Meanwhile, Maxwell dismissed claims the SFA had been pressurised into examining breaches of Covid-19 regulations by Celtic in the United Arab Emirates and insisted the First Minister was correct to call for an investigation.

“I think she’s right,” he said. “Any breach of a rule or a Covid breach is up to the governing body to be involved in. That’s not for the government to be involved in. They don’t micro-manage Scottish football.

“So I don’t feel under pressure about it at all. She’s absolutely right. If there’s breaches of protocol it’s up to us as a governing body to deal with it. That’s what we have done previously and that’s what we will continue to do.

“There’s looking into the fact that they went and there’s looking into what happened when they are away. The trip was government approved. There’s nothing to see there. What happened when they are abroad, if there are things that need to be looked at then that’s what we will do.

“The disciplinary process that we have is well used. We have a compliance officer who looks at all sorts of alleged breaches from all sorts of clubs over all sorts of alleged incidents.”

Maxwell dismissed suggestions that the high number of Celtic players and staff who have been forced to enter quarantine proved there had been breaches of regulations in Dubai.

“It doesn’t,” he said. “The reason I say that is when I look at the (Scotland) under-21s. If you have one positive case on a bus, for example, public health guidance knocks out two rows in front and two rows behind.

“If you have a positive case on a plane they knock out two rows in front and two rows behind. And what I mean by knock out is they identify everyone in those seats as close contacts and they are forced to self-isolate. This is the challenge we are seeing on a regular basis in terms of travel.”

Maxwell declined to offer an opinion on whether Celtic should have travelled to Dubai. “From a permission perspective, they asked in November through our competitions department, who are in touch with the Scottish government, that they wanted to go to Dubai for a period of time,” he said.

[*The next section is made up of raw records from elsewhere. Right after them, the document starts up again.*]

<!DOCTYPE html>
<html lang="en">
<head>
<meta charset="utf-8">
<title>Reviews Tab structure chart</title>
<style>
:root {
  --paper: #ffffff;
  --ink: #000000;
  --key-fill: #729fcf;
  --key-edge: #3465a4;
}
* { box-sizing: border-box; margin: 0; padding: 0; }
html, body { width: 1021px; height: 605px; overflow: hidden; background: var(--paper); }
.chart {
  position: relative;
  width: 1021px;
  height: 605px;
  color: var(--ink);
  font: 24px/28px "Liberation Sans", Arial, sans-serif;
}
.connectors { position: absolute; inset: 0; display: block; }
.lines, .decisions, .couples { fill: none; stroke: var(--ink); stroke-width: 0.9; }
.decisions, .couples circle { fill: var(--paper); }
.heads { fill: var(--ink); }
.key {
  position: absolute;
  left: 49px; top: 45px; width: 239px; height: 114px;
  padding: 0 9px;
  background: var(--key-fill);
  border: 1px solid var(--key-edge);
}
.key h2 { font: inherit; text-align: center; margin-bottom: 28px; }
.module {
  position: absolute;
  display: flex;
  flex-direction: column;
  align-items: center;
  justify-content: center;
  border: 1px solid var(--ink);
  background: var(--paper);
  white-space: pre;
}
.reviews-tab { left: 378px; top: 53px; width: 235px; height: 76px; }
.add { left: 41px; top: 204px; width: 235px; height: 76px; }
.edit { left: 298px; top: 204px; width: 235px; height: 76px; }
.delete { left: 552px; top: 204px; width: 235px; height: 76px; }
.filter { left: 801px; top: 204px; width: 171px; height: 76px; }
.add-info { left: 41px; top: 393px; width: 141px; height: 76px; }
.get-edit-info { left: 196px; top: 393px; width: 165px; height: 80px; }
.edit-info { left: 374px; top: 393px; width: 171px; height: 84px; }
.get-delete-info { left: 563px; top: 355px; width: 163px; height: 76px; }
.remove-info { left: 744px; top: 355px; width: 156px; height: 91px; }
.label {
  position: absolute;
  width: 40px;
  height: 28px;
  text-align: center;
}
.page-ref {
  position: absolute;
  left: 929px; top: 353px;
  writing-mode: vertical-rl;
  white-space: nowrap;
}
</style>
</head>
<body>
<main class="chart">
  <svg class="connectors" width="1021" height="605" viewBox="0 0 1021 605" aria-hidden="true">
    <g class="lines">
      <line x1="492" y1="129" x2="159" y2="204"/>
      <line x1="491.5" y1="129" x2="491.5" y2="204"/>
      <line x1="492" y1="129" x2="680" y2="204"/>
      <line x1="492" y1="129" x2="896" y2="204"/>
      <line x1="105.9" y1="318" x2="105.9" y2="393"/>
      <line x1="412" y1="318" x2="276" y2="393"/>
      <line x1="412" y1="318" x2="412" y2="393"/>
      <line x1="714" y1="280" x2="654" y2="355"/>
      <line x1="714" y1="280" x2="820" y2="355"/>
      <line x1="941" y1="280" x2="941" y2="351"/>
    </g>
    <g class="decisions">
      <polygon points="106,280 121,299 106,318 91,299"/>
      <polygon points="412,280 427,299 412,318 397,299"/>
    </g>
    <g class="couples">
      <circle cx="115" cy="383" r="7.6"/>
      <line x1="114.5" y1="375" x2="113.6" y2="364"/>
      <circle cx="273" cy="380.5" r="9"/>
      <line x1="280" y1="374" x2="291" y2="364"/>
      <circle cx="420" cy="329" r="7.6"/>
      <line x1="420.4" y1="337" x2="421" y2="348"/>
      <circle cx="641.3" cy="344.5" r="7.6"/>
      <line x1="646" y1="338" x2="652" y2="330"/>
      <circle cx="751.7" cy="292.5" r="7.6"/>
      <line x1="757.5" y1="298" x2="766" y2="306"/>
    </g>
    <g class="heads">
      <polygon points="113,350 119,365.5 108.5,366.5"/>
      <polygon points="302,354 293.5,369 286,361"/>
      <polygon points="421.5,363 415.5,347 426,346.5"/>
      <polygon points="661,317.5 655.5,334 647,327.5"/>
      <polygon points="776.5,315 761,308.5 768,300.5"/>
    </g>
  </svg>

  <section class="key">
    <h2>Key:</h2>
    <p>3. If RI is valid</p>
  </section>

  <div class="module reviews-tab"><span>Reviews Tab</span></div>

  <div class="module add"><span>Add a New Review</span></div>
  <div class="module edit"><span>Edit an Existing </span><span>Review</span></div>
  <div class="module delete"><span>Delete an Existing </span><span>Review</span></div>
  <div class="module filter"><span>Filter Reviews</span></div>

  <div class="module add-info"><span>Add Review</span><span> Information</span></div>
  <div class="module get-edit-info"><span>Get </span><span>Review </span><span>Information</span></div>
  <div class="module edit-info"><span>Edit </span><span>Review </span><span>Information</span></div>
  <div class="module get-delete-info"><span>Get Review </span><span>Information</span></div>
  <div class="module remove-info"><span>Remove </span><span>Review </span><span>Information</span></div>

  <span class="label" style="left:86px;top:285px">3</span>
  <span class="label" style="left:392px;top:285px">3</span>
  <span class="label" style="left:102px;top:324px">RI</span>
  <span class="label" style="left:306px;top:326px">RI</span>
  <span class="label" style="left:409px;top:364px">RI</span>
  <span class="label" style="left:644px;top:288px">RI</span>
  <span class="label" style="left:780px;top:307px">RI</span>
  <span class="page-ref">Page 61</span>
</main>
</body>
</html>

“If clubs have done something that’s successful then they want to continue to do that. So I can understand why from a preparation perspective why they wanted to go.

“There’s then the perception issue. Is it right at this point of time that they followed through on that? There’s been a huge amount of commentary on that. Everyone has an opinion on that and I’m sure that’s something that Celtic are reconsidering in light of the events that happened.

“If you look at our under-21s, we have seen the difficulties that are involved when you are traveling abroad on planes and buses and dining plans at hotels. It adds a level of risk that it probably makes sense that clubs don’t give themselves at this point in time.

“So there are two separate sides to it. Were they allowed to go? Technically, under the rules, yes, they were. They were given permission to go. Should they have gone? As I’ve said, that’s something that everyone has an opinion on and I’m sure Celtic are asking themselves that very question.”

Meanwhile, Maxwell admitted that the Scotland squad had been wrong to celebrate their Euro 2020 play-off final victory over Serbia in November with a conga in their Belgrade hotel afterwards.

“We were fortunate that we won a game that meant a huge amount to the country and we were under UEFA’s jurisdiction at that time,” he said. “We did something that technically isn’t in line with the protocols, but it got three million views on social media and everyone loved it. It’s just the perception that is a big challenge around this one.

“We were fortunate we had negative tests when we were there and we had negative tests when we came back. But it’s not something with hindsight that we should be doing or encouraging.”